Material for this task Block Start

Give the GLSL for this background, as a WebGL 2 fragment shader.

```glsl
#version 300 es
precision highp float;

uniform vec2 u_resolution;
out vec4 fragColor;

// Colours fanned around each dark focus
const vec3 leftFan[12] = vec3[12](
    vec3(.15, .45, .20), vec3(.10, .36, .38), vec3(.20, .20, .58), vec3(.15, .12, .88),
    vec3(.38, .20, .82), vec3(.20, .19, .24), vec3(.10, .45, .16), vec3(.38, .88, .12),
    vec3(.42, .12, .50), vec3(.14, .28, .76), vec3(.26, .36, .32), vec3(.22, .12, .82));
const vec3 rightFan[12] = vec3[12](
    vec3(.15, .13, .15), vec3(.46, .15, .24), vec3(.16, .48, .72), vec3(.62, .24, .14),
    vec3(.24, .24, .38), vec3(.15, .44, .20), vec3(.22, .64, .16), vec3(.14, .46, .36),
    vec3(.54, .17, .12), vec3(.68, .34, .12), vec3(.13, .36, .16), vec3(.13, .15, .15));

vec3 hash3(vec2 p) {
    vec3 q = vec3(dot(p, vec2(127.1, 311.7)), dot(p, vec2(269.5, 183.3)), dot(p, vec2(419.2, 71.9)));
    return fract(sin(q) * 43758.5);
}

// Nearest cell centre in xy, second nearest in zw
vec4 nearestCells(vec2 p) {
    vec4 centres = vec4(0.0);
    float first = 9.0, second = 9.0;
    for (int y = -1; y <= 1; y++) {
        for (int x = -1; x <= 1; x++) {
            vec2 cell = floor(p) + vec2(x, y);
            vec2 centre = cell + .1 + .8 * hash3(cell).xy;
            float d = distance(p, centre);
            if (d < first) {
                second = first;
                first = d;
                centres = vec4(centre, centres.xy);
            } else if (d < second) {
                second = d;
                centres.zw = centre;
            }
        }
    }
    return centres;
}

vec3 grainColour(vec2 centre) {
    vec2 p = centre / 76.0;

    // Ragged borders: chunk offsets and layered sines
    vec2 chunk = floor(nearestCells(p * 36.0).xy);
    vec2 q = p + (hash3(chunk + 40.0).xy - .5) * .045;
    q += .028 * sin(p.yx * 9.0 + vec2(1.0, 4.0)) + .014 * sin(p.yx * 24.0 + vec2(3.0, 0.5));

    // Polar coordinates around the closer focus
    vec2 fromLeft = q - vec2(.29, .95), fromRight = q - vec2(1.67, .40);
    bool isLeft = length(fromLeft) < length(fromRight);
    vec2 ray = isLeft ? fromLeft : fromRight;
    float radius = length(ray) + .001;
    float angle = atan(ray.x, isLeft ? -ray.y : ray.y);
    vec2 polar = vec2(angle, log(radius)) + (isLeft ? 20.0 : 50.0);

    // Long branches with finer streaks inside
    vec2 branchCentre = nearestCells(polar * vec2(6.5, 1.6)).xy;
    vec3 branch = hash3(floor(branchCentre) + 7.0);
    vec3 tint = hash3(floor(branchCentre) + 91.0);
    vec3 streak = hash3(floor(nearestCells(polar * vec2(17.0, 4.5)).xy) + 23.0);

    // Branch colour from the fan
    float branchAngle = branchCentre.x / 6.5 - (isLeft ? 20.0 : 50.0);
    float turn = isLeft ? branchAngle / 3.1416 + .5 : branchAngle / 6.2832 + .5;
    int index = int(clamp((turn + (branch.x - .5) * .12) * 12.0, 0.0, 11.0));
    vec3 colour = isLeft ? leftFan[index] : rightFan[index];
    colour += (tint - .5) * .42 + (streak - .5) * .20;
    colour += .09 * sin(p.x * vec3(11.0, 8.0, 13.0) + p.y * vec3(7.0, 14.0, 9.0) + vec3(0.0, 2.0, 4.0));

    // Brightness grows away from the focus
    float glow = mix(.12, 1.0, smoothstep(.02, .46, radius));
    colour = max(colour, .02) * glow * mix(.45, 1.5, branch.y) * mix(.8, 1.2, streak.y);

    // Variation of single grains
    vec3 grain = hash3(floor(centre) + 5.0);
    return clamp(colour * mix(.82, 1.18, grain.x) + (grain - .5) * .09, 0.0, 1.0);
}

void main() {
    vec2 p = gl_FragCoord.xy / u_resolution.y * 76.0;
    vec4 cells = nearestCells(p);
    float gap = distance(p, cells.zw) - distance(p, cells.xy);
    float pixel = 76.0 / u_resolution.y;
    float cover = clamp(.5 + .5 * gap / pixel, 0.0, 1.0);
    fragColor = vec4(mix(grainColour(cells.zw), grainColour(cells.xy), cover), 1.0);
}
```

Material for this task Block End

Task objective: Print out the entire listing. Keep every line exact.

Solution:
Give the GLSL for this background, as a WebGL 2 fragment shader.

```glsl
#version 300 es
precision highp float;

uniform vec2 u_resolution;
out vec4 fragColor;

// Colours fanned around each dark focus
const vec3 leftFan[12] = vec3[12](
    vec3(.15, .45, .20), vec3(.10, .36, .38), vec3(.20, .20, .58), vec3(.15, .12, .88),
    vec3(.38, .20, .82), vec3(.20, .19, .24), vec3(.10, .45, .16), vec3(.38, .88, .12),
    vec3(.42, .12, .50), vec3(.14, .28, .76), vec3(.26, .36, .32), vec3(.22, .12, .82));
const vec3 rightFan[12] = vec3[12](
    vec3(.15, .13, .15), vec3(.46, .15, .24), vec3(.16, .48, .72), vec3(.62, .24, .14),
    vec3(.24, .24, .38), vec3(.15, .44, .20), vec3(.22, .64, .16), vec3(.14, .46, .36),
    vec3(.54, .17, .12), vec3(.68, .34, .12), vec3(.13, .36, .16), vec3(.13, .15, .15));

vec3 hash3(vec2 p) {
    vec3 q = vec3(dot(p, vec2(127.1, 311.7)), dot(p, vec2(269.5, 183.3)), dot(p, vec2(419.2, 71.9)));
    return fract(sin(q) * 43758.5);
}

// Nearest cell centre in xy, second nearest in zw
vec4 nearestCells(vec2 p) {
    vec4 centres = vec4(0.0);
    float first = 9.0, second = 9.0;
    for (int y = -1; y <= 1; y++) {
        for (int x = -1; x <= 1; x++) {
            vec2 cell = floor(p) + vec2(x, y);
            vec2 centre = cell + .1 + .8 * hash3(cell).xy;
            float d = distance(p, centre);
            if (d < first) {
                second = first;
                first = d;
                centres = vec4(centre, centres.xy);
            } else if (d < second) {
                second = d;
                centres.zw = centre;
            }
        }
    }
    return centres;
}

vec3 grainColour(vec2 centre) {
    vec2 p = centre / 76.0;

    // Ragged borders: chunk offsets and layered sines
    vec2 chunk = floor(nearestCells(p * 36.0).xy);
    vec2 q = p + (hash3(chunk + 40.0).xy - .5) * .045;
    q += .028 * sin(p.yx * 9.0 + vec2(1.0, 4.0)) + .014 * sin(p.yx * 24.0 + vec2(3.0, 0.5));

    // Polar coordinates around the closer focus
    vec2 fromLeft = q - vec2(.29, .95), fromRight = q - vec2(1.67, .40);
    bool isLeft = length(fromLeft) < length(fromRight);
    vec2 ray = isLeft ? fromLeft : fromRight;
    float radius = length(ray) + .001;
    float angle = atan(ray.x, isLeft ? -ray.y : ray.y);
    vec2 polar = vec2(angle, log(radius)) + (isLeft ? 20.0 : 50.0);

    // Long branches with finer streaks inside
    vec2 branchCentre = nearestCells(polar * vec2(6.5, 1.6)).xy;
    vec3 branch = hash3(floor(branchCentre) + 7.0);
    vec3 tint = hash3(floor(branchCentre) + 91.0);
    vec3 streak = hash3(floor(nearestCells(polar * vec2(17.0, 4.5)).xy) + 23.0);

    // Branch colour from the fan
    float branchAngle = branchCentre.x / 6.5 - (isLeft ? 20.0 : 50.0);
    float turn = isLeft ? branchAngle / 3.1416 + .5 : branchAngle / 6.2832 + .5;
    int index = int(clamp((turn + (branch.x - .5) * .12) * 12.0, 0.0, 11.0));
    vec3 colour = isLeft ? leftFan[index] : rightFan[index];
    colour += (tint - .5) * .42 + (streak - .5) * .20;
    colour += .09 * sin(p.x * vec3(11.0, 8.0, 13.0) + p.y * vec3(7.0, 14.0, 9.0) + vec3(0.0, 2.0, 4.0));

    // Brightness grows away from the focus
    float glow = mix(.12, 1.0, smoothstep(.02, .46, radius));
    colour = max(colour, .02) * glow * mix(.45, 1.5, branch.y) * mix(.8, 1.2, streak.y);

    // Variation of single grains
    vec3 grain = hash3(floor(centre) + 5.0);
    return clamp(colour * mix(.82, 1.18, grain.x) + (grain - .5) * .09, 0.0, 1.0);
}

void main() {
    vec2 p = gl_FragCoord.xy / u_resolution.y * 76.0;
    vec4 cells = nearestCells(p);
    float gap = distance(p, cells.zw) - distance(p, cells.xy);
    float pixel = 76.0 / u_resolution.y;
    float cover = clamp(.5 + .5 * gap / pixel, 0.0, 1.0);
    fragColor = vec4(mix(grainColour(cells.zw), grainColour(cells.xy), cover), 1.0);
}
```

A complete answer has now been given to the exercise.